As indicated in a former post, the purpose of this reflection is to attempt to understand the extraordinary political success of populism over the last ten years (a success that is now seriously mitigated by inadequate responses to the pandemic). We will examine here just two aspects of this complex phenomenon: the theoretical basis of populism and its practical strategies.
Perhaps the most striking feature of populism is the manifest poverty of its theoretical basis. A few ideas (e.g. the people, national sovereignty, national identity), all of which are in themselves serious political themes, are preached with great superficiality and simple ignorance, in pursuit of the ideological objectives we considered in the last post. The key substantial theoretical issue, usually not clearly articulated, is representation. Those who vote for populist political positions are generally disillusioned with the current system of representation (usually via political parties) and believe that some form of direct democracy is a feasible alternative. Those of us who are not convinced of the feasibility of the alternatives proposed, would do well to take seriously this frustration – which is as old as democracy itself but has been accentuated by multiple factors in contemporary culture.
If populism is weak on the theoretical level, it has been seen to be a lot more vigorous on the practical level. Populism works politically in that it plays on the frustrations and fears of the disillusioned masses mentioned above. These include poor people but more generally are middleclass people who have been negatively affected by economic, social and political change. The populist politician, the so-called “charismatic leader”, addresses this frustration and anger by denouncing, often with violent and mindless rhetoric, those held responsible for this negative situation (the traditional political parties, the economic and political élite, the establishment). The efficacy of this process is hugely facilitated by the use of social media which tend to offer telegraphic and polemical solutions to complex political problems, to the point of propagating fake news.
Populism works in that it divides and polarizes.
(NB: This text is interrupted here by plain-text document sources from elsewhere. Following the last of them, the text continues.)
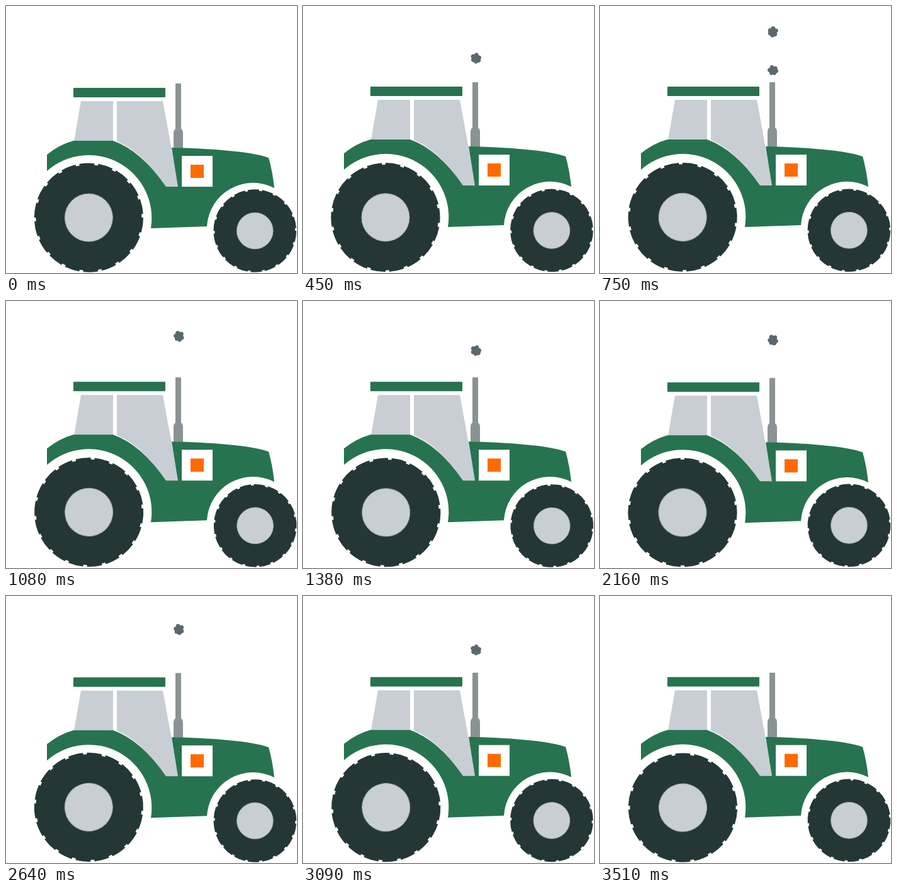
An HTML page for the animation above (3540 ms loop, 462x424 px).

```html
<!DOCTYPE html>
<html lang="en">
<head>
<meta charset="utf-8">
<title>Tractor</title>
<style>
  html, body { margin: 0; width: 100%; height: 100%; overflow: hidden; background: #fff; }
  svg { display: block; width: 462px; height: 424px; }
  .green { fill: #277350; }
  .glass { fill: #c8ced4; }
  .steel { fill: #8a9394; }
  .tyre { fill: #243736; }
  .lugs { fill: none; stroke: #243736; stroke-width: 6; stroke-dasharray: .8 .2; }
  .hub { fill: #c8ced4; stroke: #9da7a9; stroke-width: 1; }
  .puff { fill: #5b686d; }
</style>
</head>
<body>
<svg viewBox="0 0 462 424">
  <defs>
    <g id="wheel">
      <circle class="tyre" r="84"/>
      <circle class="lugs" r="83.6" pathLength="18"/>
      <circle class="hub" r="38"/>
    </g>
    <g id="cloud">
      <circle r="5.5"/>
      <circle cx="5" cy="-1" r="3.7"/>
      <circle cx="2.5" cy="-4.6" r="3.3"/>
      <circle cx="-3.4" cy="-4" r="3.4"/>
      <circle cx="-5" cy="1.6" r="3.5"/>
      <circle cx="-.6" cy="4.8" r="3.4"/>
      <circle cx="4" cy="3.6" r="3"/>
    </g>
  </defs>

  <g id="smoke" class="puff"></g>

  <g id="body">
    <path class="steel" d="M269 124q0-1 1-1h7q1 0 1 1V195q3 2 3 7V226H266V202q0-5 3-7z"/>
    <rect class="green" x="107" y="130" width="146" height="15" rx="1"/>
    <path class="glass" d="M119 151H170V215H108z"/>
    <path class="glass" d="M176 151H249L274 288H254Q215 230 176 215z"/>
    <path class="green" d="M65 236Q85 220 107 214H170Q215 230 254 287H273L263 225C320 226 392 231 417 241Q423 262 426 289A73.4 73.4 0 0 0 319 350L230 353A100 100 0 0 0 65 262z"/>
    <rect x="279" y="238" width="49" height="49" fill="#fff"/>
    <rect x="293" y="252" width="21" height="21" fill="#ff6a00"/>
  </g>

  <use id="rear" href="#wheel"/>
  <use id="front" href="#wheel"/>
</svg>
<script>
  const LOOP = 3540, STEP = 30;
  const SHAKE = 300, REAR_TURN = 1800, FRONT_TURN = 1350;
  const LIFE = 560, RISE = 0.14;
  const starts = [200, 637, 1100, 1760, 2176, 2860];

  const get = id => document.getElementById(id);
  const place = (el, value) => el.setAttribute('transform', value);

  const puffs = starts.map(start => {
    const el = document.createElementNS('http://www.w3.org/2000/svg', 'use');
    el.setAttribute('href', '#cloud');
    get('smoke').append(el);
    return { el, start };
  });

  // Wheels turn slightly off centre.
  function spin(id, x, y, scale, turn, t) {
    place(get(id), `translate(${x} ${y}) rotate(${t / turn * 360}) translate(0 .4) scale(${scale})`);
  }

  function draw(t) {
    const bob = Math.cos(t / SHAKE * 2 * Math.PI) - 1;
    place(get('body'), `translate(0 ${bob})`);
    spin('rear', 131.4, 335.7, 1, REAR_TURN, t);
    spin('front', 395.2, 356.6, 0.76, FRONT_TURN, t);

    for (const { el, start } of puffs) {
      const age = t - start;
      const alive = age >= 0 && age < LIFE;
      el.style.display = alive ? '' : 'none';
      if (!alive) continue;
      const size = Math.min(1, 0.3 + age / 170);
      place(el, `translate(274.5 ${118 - age * RISE}) rotate(${age * 0.2}) scale(${size})`);
    }
  }

  const begin = performance.now();
  function tick() {
    const t = (performance.now() - begin) % LOOP;
    draw(Math.floor(t / STEP) * STEP);
    requestAnimationFrame(tick);
  }
  tick();
</script>
</body>
</html>
```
Experience has shown and continues to show that while this form of politics might be effective in attaining power it is utterly inadequate in maintaining that power, a dilemma that Machiavelli understood some 500 years ago.
Fr. Martin McKeever, CSsR